Most of the 40+ towns of which its comprised has at least one primary thoroughfare that at one time featured most of the necessary commercial enterprises.  Banks, gas stations, restaurants, barber shops, clothes stores, car dealerships, general emporiums and professional buildings were duplicated in each of the Valley’s towns, much as they had been in small towns across the country.

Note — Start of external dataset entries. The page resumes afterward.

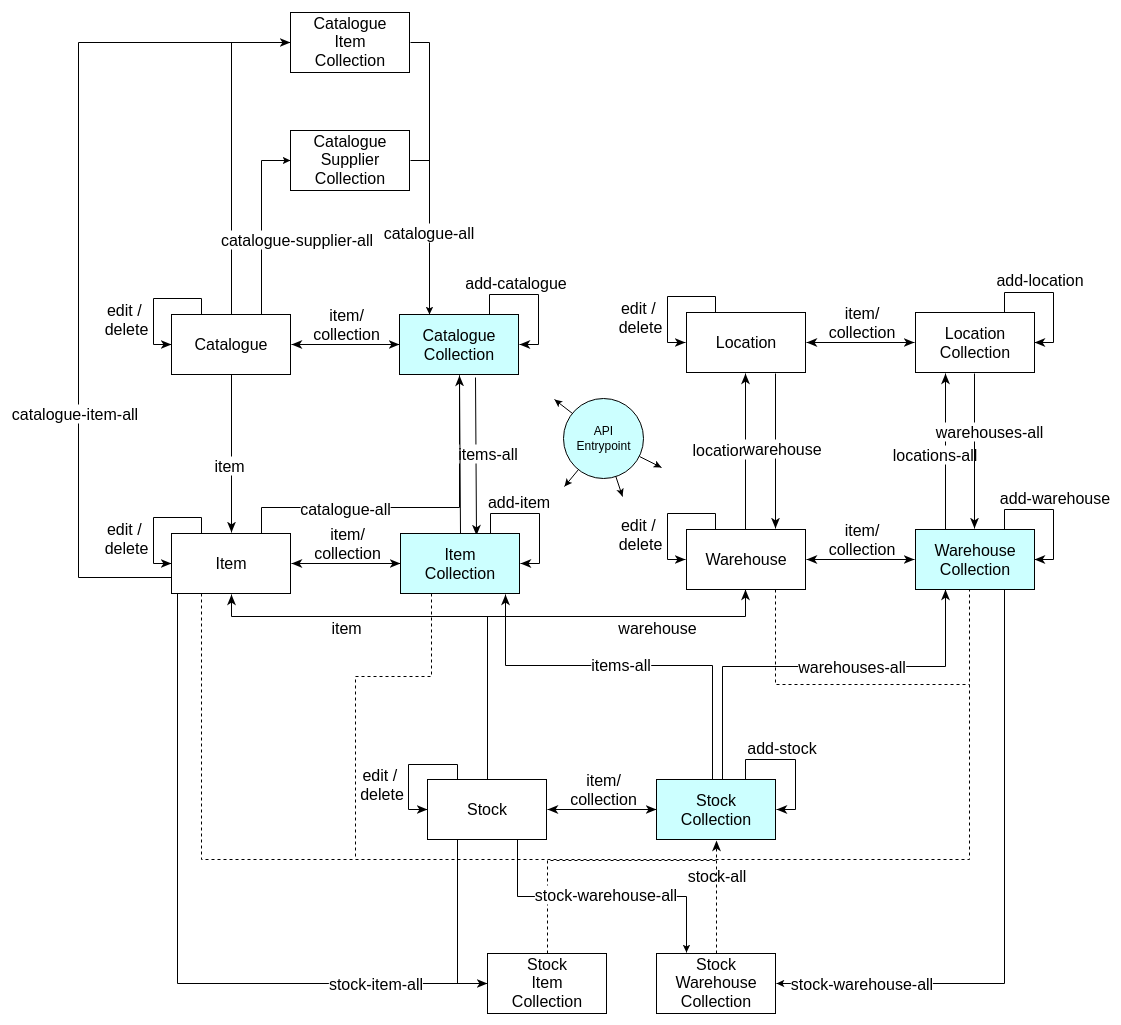
<!DOCTYPE html>
<html lang="en">
<head>
<meta charset="utf-8">
<title>API state diagram</title>
<style>
:root { --ink: #000; --paper: #fff; --entry: #cff; }
* { box-sizing: border-box; }
body { margin: 0; background: var(--paper); }
.diagram { position: relative; width: 1121px; height: 1025px; overflow: hidden; background: var(--paper); color: var(--ink); font: 16px/19px "Liberation Sans", Arial, sans-serif; text-align: center; }
.edges { position: absolute; left: 0; top: 0; width: 1121px; height: 1025px; fill: none; stroke: var(--ink); stroke-width: 1; }
.edges marker path { fill: var(--ink); stroke: none; }
.to { marker-end: url(#arrow); }
.both { marker-start: url(#arrow); marker-end: url(#arrow); }
.small { marker-end: url(#arrow-small); }
.dashed { stroke-dasharray: 3 3; }
.node { position: absolute; left: var(--x); top: var(--y); width: 120px; height: 61px; display: flex; align-items: center; justify-content: center; border: 1px solid var(--ink); background: var(--paper); }
.tight { line-height: 18.6px; }
.entry { background: var(--entry); }
.entrypoint { width: 81px; height: 81px; border-radius: 50%; font-size: 12px; line-height: 15px; }
.label { position: absolute; left: var(--x); top: var(--y); transform: translate(-50%, -50%); background: var(--paper); white-space: nowrap; }
</style>
</head>
<body>
<main class="diagram">
  <svg class="edges" viewBox="0 0 1121 1025" aria-hidden="true">
    <defs>
      <marker id="arrow" markerUnits="userSpaceOnUse" markerWidth="12" markerHeight="10" refX="11" refY="5" orient="auto-start-reverse"><path d="M11 5 0 .5 3 5 0 9.5z"/></marker>
      <marker id="arrow-small" markerUnits="userSpaceOnUse" markerWidth="9" markerHeight="8" refX="8" refY="4" orient="auto"><path d="M8 4 0 .2 2 4 0 7.8z"/></marker>
    </defs>
    <g transform="translate(.5 .5)">
      <g id="catalogue-edges">
        <path class="to" d="M172 577H78V42H290"/>
        <path d="M231 314V42"/>
        <path class="small" d="M261 314V160H290"/>
        <path class="small" d="M410 42H429V314"/>
        <path d="M410 160H429"/>
        <path class="to" d="M201 314V298H153V344H171"/>
        <path class="both" d="M291 344H399"/>
        <path class="to" d="M489 314V294H538V344H519"/>
        <path class="to" d="M231 374V532"/>
      </g>
      <g id="item-edges">
        <path class="to" d="M201 533V517H153V563H171"/>
        <path class="both" d="M291 563H400"/>
        <path class="to" d="M490 533V513H539V563H520"/>
        <path d="M261 533V507H459V375"/>
        <path class="to" d="M475 377 476 535"/>
        <path class="both" d="M231 594V616H745V589"/>
        <path d="M487 780V616"/>
        <path class="to" d="M177 593V983H487"/>
      </g>
      <g id="location-edges">
        <path class="to" d="M715 312V296H667V342H685"/>
        <path class="both" d="M806 342H914"/>
        <path class="to" d="M1004 312V292H1053V342H1034"/>
        <path class="to" d="M745 529V373"/>
        <path class="to" d="M775 373V528"/>
        <path class="to" d="M945 529V373"/>
        <path class="to" d="M974 373V528"/>
      </g>
      <g id="warehouse-edges">
        <path class="to" d="M715 529V513H667V559H685"/>
        <path class="both" d="M806 559H914"/>
        <path class="to" d="M1004 529V509H1053V559H1034"/>
        <path class="small" d="M1004 589V983H776"/>
      </g>
      <g id="stock-edges">
        <path class="to" d="M457 780V764H408V809H427"/>
        <path class="both" d="M547 809H656"/>
        <path class="to" d="M745 780V759H795V809H776"/>
        <path class="to" d="M712 780V665H505V594"/>
        <path class="to" d="M722 780V666H945V589"/>
        <path d="M457 839V983"/>
        <path class="small" d="M517 839V896H686V952"/>
      </g>
      <g id="collection-links" class="dashed">
        <path d="M201 593V859H969V589"/>
        <path d="M431 593V676H355V859"/>
        <path d="M775 589V684H969"/>
        <path d="M547 953V860H716"/>
      </g>
      <g id="entry-arrows">
        <path class="small" d="M572 413 554 399"/>
        <path class="small" d="M639 456 661 467"/>
        <path class="small" d="M578 469 564 486"/>
        <path class="small" d="M615 475 622 496"/>
      </g>
    </g>
  </svg>

  <div class="node tight" style="--x:290px;--y:12px">Catalogue<br>Item<br>Collection</div>
  <div class="node tight" style="--x:290px;--y:130px">Catalogue<br>Supplier<br>Collection</div>
  <div class="node" style="--x:171px;--y:314px">Catalogue</div>
  <div class="node entry" style="--x:399px;--y:314px">Catalogue<br>Collection</div>
  <div class="node" style="--x:171px;--y:533px">Item</div>
  <div class="node entry" style="--x:400px;--y:533px">Item<br>Collection</div>
  <div class="node" style="--x:686px;--y:312px">Location</div>
  <div class="node" style="--x:915px;--y:312px">Location<br>Collection</div>
  <div class="node" style="--x:686px;--y:529px">Warehouse</div>
  <div class="node entry" style="--x:915px;--y:529px">Warehouse<br>Collection</div>
  <div class="node" style="--x:427px;--y:779px">Stock</div>
  <div class="node entry" style="--x:656px;--y:779px">Stock<br>Collection</div>
  <div class="node tight" style="--x:487px;--y:953px">Stock<br>Item<br>Collection</div>
  <div class="node tight" style="--x:656px;--y:953px">Stock<br>Warehouse<br>Collection</div>
  <div class="node entry entrypoint" style="--x:563px;--y:398px">API<br>Entrypoint</div>

  <span class="label" style="--x:297px;--y:239.5px">catalogue-supplier-all</span>
  <span class="label" style="--x:429px;--y:232.5px">catalogue-all</span>
  <span class="label" style="--x:516px;--y:283px">add-catalogue</span>
  <span class="label" style="--x:126.5px;--y:319.5px">edit /&nbsp;<br>delete</span>
  <span class="label" style="--x:346.5px;--y:324.5px">item/<br>collection</span>
  <span class="label" style="--x:75px;--y:413.5px">catalogue-item-all</span>
  <span class="label" style="--x:229.5px;--y:466px">item</span>
  <span class="label" style="--x:345.5px;--y:508.5px">catalogue-all</span>
  <span class="label" style="--x:488px;--y:454px">items-all</span>
  <span class="label" style="--x:519px;--y:502px">add-item</span>
  <span class="label" style="--x:126.5px;--y:538.5px">edit /&nbsp;<br>delete</span>
  <span class="label" style="--x:347.5px;--y:543.5px">item/<br>collection</span>
  <span class="label" style="--x:640.5px;--y:317.5px">edit /&nbsp;<br>delete</span>
  <span class="label" style="--x:862px;--y:322.5px">item/<br>collection</span>
  <span class="label" style="--x:1040px;--y:280px">add-location</span>
  <span class="label" style="--x:720px;--y:450px">location</span>
  <span class="label" style="--x:782.5px;--y:448.5px">warehouse</span>
  <span class="label" style="--x:935px;--y:455px">locations-all</span>
  <span class="label" style="--x:989.5px;--y:431.5px">warehouses-all</span>
  <span class="label" style="--x:1055px;--y:498px">add-warehouse</span>
  <span class="label" style="--x:640.5px;--y:535px">edit /&nbsp;<br>delete</span>
  <span class="label" style="--x:862px;--y:539.5px">item/<br>collection</span>
  <span class="label" style="--x:346.5px;--y:628px">item</span>
  <span class="label" style="--x:657.5px;--y:628px">warehouse</span>
  <span class="label" style="--x:621px;--y:665px">items-all</span>
  <span class="label" style="--x:852px;--y:667px">warehouses-all</span>
  <span class="label" style="--x:782px;--y:747.5px">add-stock</span>
  <span class="label" style="--x:382px;--y:785px">edit /&nbsp;<br>delete</span>
  <span class="label" style="--x:603.5px;--y:790px">item/<br>collection</span>
  <span class="label" style="--x:717px;--y:876px">stock-all</span>
  <span class="label" style="--x:606px;--y:895px">stock-warehouse-all</span>
  <span class="label" style="--x:376px;--y:984px">stock-item-all</span>
  <span class="label" style="--x:862px;--y:984px">stock-warehouse-all</span>

  <svg class="edges" viewBox="0 0 1121 1025" aria-hidden="true">
    <g id="front-edges" transform="translate(.5 .5)">
      <path class="to" d="M460 533 459 375"/>
      <path d="M974 443V500"/>
      <path class="to dashed" d="M716 953V840"/>
    </g>
  </svg>
</main>
</body>
</html>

Beginning in the 1960s and 70s malls and strip shopping centers supplanted the main drags, many of which fell into disrepair, long-term vacancy, and outright abandonment.  Some have bounced back, recognizing a resurgent interest in all things nostalgic, while others continue to deteriorate.  Yet others have been rejuvenated by the influx of people with means from foreign cultures that have chosen to settle in specific areas, thus ensuring a level of patronage capable of sustaining small special interest businesses.  Each generation develops its own interests and habits, though, and nothing that currently enjoys popularity will be guaranteed success into the future.

My intention with this series is to capture some essence of what makes this area of Los Angeles unique as it exists now, without imposing the onus of formal documentation on the endeavor.  My work is deliberately subjective.